** Opening RECORDS PROVIDED block **
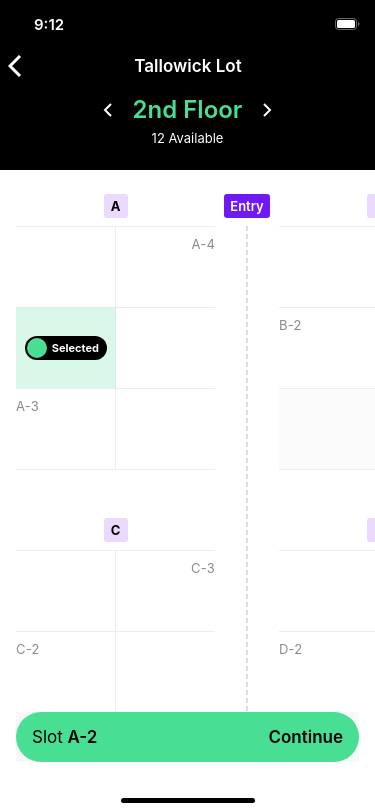
<!DOCTYPE html>
<html lang="en">
<head>
<meta charset="utf-8">
<meta name="viewport" content="width=375">
<title>Choose a parking slot</title>
<style>
:root {
  --ink: #000;
  --paper: #fff;
  --green: #48df94;
  --green-soft: #daf8e9;
  --violet: #6f19fb;
  --lilac: #ecd9fe;
  --line: #ededed;
  --dash: #d2d2d2;
  --muted: #8b8b8b;
  --taken: #fbfbfb;
}
* { box-sizing: border-box; margin: 0; padding: 0; }
html, body { width: 375px; height: 812px; overflow: hidden; }
body { font-family: Inter, Roboto, sans-serif; color: var(--ink); background: var(--paper); }
a { color: inherit; text-decoration: none; }
svg { display: block; }
.app { position: relative; width: 375px; height: 812px; overflow: hidden; background: var(--paper); }

.header { height: 170px; background: var(--ink); color: var(--paper); }
.status { display: flex; justify-content: space-between; align-items: center; height: 48px; padding: 0 15px 0 34px; }
.status time { font-size: 15px; font-weight: 600; line-height: 18px; padding-top: 2px; }
.title-bar { display: grid; grid-template-columns: 40px 1fr 40px; align-items: center; height: 36px; padding: 0 0 0 0; }
.title-bar a { padding-left: 8px; }
.title-bar h1 { font-size: 17px; font-weight: 600; line-height: 24px; text-align: center; padding-left: 1px; }
.floor { display: flex; justify-content: center; align-items: center; gap: 20px; height: 40px; margin-top: 6px; }
.floor h2 { width: 111px; font-size: 24px; font-weight: 600; line-height: 32px; color: var(--green); white-space: nowrap; display: flex; justify-content: center; }
.available { margin-top: -1px; font-size: 13px; line-height: 18px; text-align: center; }

.map { display: grid; grid-template-columns: 199px 64px 199px; height: 542px; padding: 24px 0 0 16px; overflow: hidden; }
.wing { display: flex; flex-direction: column; gap: 48px; }
.block { display: flex; flex-direction: column; align-items: center; gap: 8px; }
.tag { height: 24px; min-width: 24px; border-radius: 3px; background: var(--lilac); font-size: 13px; font-weight: 700; line-height: 24px; text-align: center; }
.slots { display: grid; grid-template-columns: 100px 99px; grid-auto-rows: 81px; width: 199px; border-bottom: 1px solid var(--line); }
.slot { border-top: 1px solid var(--line); padding-top: 8px; font-size: 13px; line-height: 18px; letter-spacing: .2px; color: var(--muted); }
.slot:nth-child(odd) { border-right: 1px solid var(--line); }
.slot:nth-child(even) { text-align: right; }
.slot.taken { background: var(--taken); }
.slot.selected { display: flex; align-items: center; padding: 0 0 0 9px; background: var(--green-soft); border-color: #d5f1e3; }
.toggle { display: flex; align-items: center; justify-content: space-between; width: 82px; height: 24px; padding: 0 8px 0 2px; border-radius: 12px; background: var(--ink); color: var(--paper); font-size: 11px; font-weight: 700; letter-spacing: 0; }
.knob { width: 20px; height: 20px; border-radius: 50%; background: var(--green); }
.lane { display: flex; flex-direction: column; align-items: center; gap: 8px; }
.entry { flex: none; width: 46px; height: 24px; border-radius: 3px; background: var(--violet); color: var(--paper); font-size: 13px; font-weight: 600; line-height: 24px; text-align: center; }

.footer { padding: 0 16px; }
.footer-back { background: #f8f8f8; }
.continue { display: flex; justify-content: space-between; align-items: center; height: 50px; padding: 0 16px; border-radius: 25px; background: var(--green); font-size: 17px; line-height: 24px; }
.continue b { font-weight: 600; }
.home-bar { width: 134px; height: 5px; margin: 36px auto 0; border-radius: 3px; background: var(--ink); }
</style>
</head>
<body>
<main class="app">
  <header class="header">
    <div class="status">
      <time>9:12</time>
      <svg width="25" height="12" viewBox="0 0 25 12" role="img" aria-label="Battery full">
        <rect x=".5" y=".5" width="21" height="11" rx="3" fill="none" stroke="#fff" stroke-opacity=".4"/>
        <rect x="2" y="2" width="18" height="8" rx="1.5" fill="#fff"/>
        <path d="M23 4v4q1.500-.5 1.500-2T23 4z" fill="#fff" fill-opacity=".45"/>
      </svg>
    </div>
    <nav class="title-bar">
      <a href="#" aria-label="Back">
        <svg width="14" height="22" viewBox="0 0 14 22" fill="none" stroke="#fff" stroke-width="3"><path d="M12 1L2 11l10 10"/></svg>
      </a>
      <h1>Tallowick Lot</h1>
    </nav>
    <div class="floor">
      <a href="#" aria-label="Previous floor">
        <svg width="9" height="14" viewBox="0 0 9 14" fill="none" stroke="#fff" stroke-width="2"><path d="M8 1L2 7l6 6"/></svg>
      </a>
      <h2>2nd Floor</h2>
      <a href="#" aria-label="Next floor">
        <svg width="9" height="14" viewBox="0 0 9 14" fill="none" stroke="#fff" stroke-width="2"><path d="M1 1l6 6-6 6"/></svg>
      </a>
    </div>
    <p class="available">12 Available</p>
  </header>

  <section class="map" aria-label="Parking slots">
    <div class="wing">
      <div class="block">
        <h3 class="tag">A</h3>
        <div class="slots">
          <div class="slot"></div><div class="slot">A-4</div>
          <div class="slot selected"><span class="toggle"><i class="knob"></i>Selected</span></div><div class="slot"></div>
          <div class="slot">A-3</div><div class="slot"></div>
        </div>
      </div>
      <div class="block">
        <h3 class="tag">C</h3>
        <div class="slots">
          <div class="slot"></div><div class="slot">C-3</div>
          <div class="slot">C-2</div><div class="slot"></div>
        </div>
      </div>
    </div>
    <div class="lane">
      <span class="entry">Entry</span>
      <svg width="2" height="486" viewBox="0 0 2 486"><line x1="1" y1="0" x2="1" y2="486" stroke="var(--dash)" stroke-width="1.500" stroke-dasharray="5 3"/></svg>
    </div>
    <div class="wing">
      <div class="block">
        <h3 class="tag"></h3>
        <div class="slots">
          <div class="slot"></div><div class="slot"></div>
          <div class="slot">B-2</div><div class="slot"></div>
          <div class="slot taken"></div><div class="slot"></div>
        </div>
      </div>
      <div class="block">
        <h3 class="tag"></h3>
        <div class="slots">
          <div class="slot"></div><div class="slot"></div>
          <div class="slot">D-2</div><div class="slot"></div>
        </div>
      </div>
    </div>
  </section>

  <footer class="footer">
    <div class="footer-back">
      <a class="continue" href="#"><span>Slot <b>A-2</b></span><b>Continue</b></a>
    </div>
    <div class="home-bar"></div>
  </footer>
</main>
</body>
</html>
** Closing RECORDS PROVIDED block **
**YOUR ASSIGNMENT**
Only lines holding "spacing" are wanted; copy all of them from the listing.

**RESULT**
.slot { border-top: 1px solid var(--line); padding-top: 8px; font-size: 13px; line-height: 18px; letter-spacing: .2px; color: var(--muted); }
.toggle { display: flex; align-items: center; justify-content: space-between; width: 82px; height: 24px; padding: 0 8px 0 2px; border-radius: 12px; background: var(--ink); color: var(--paper); font-size: 11px; font-weight: 700; letter-spacing: 0; }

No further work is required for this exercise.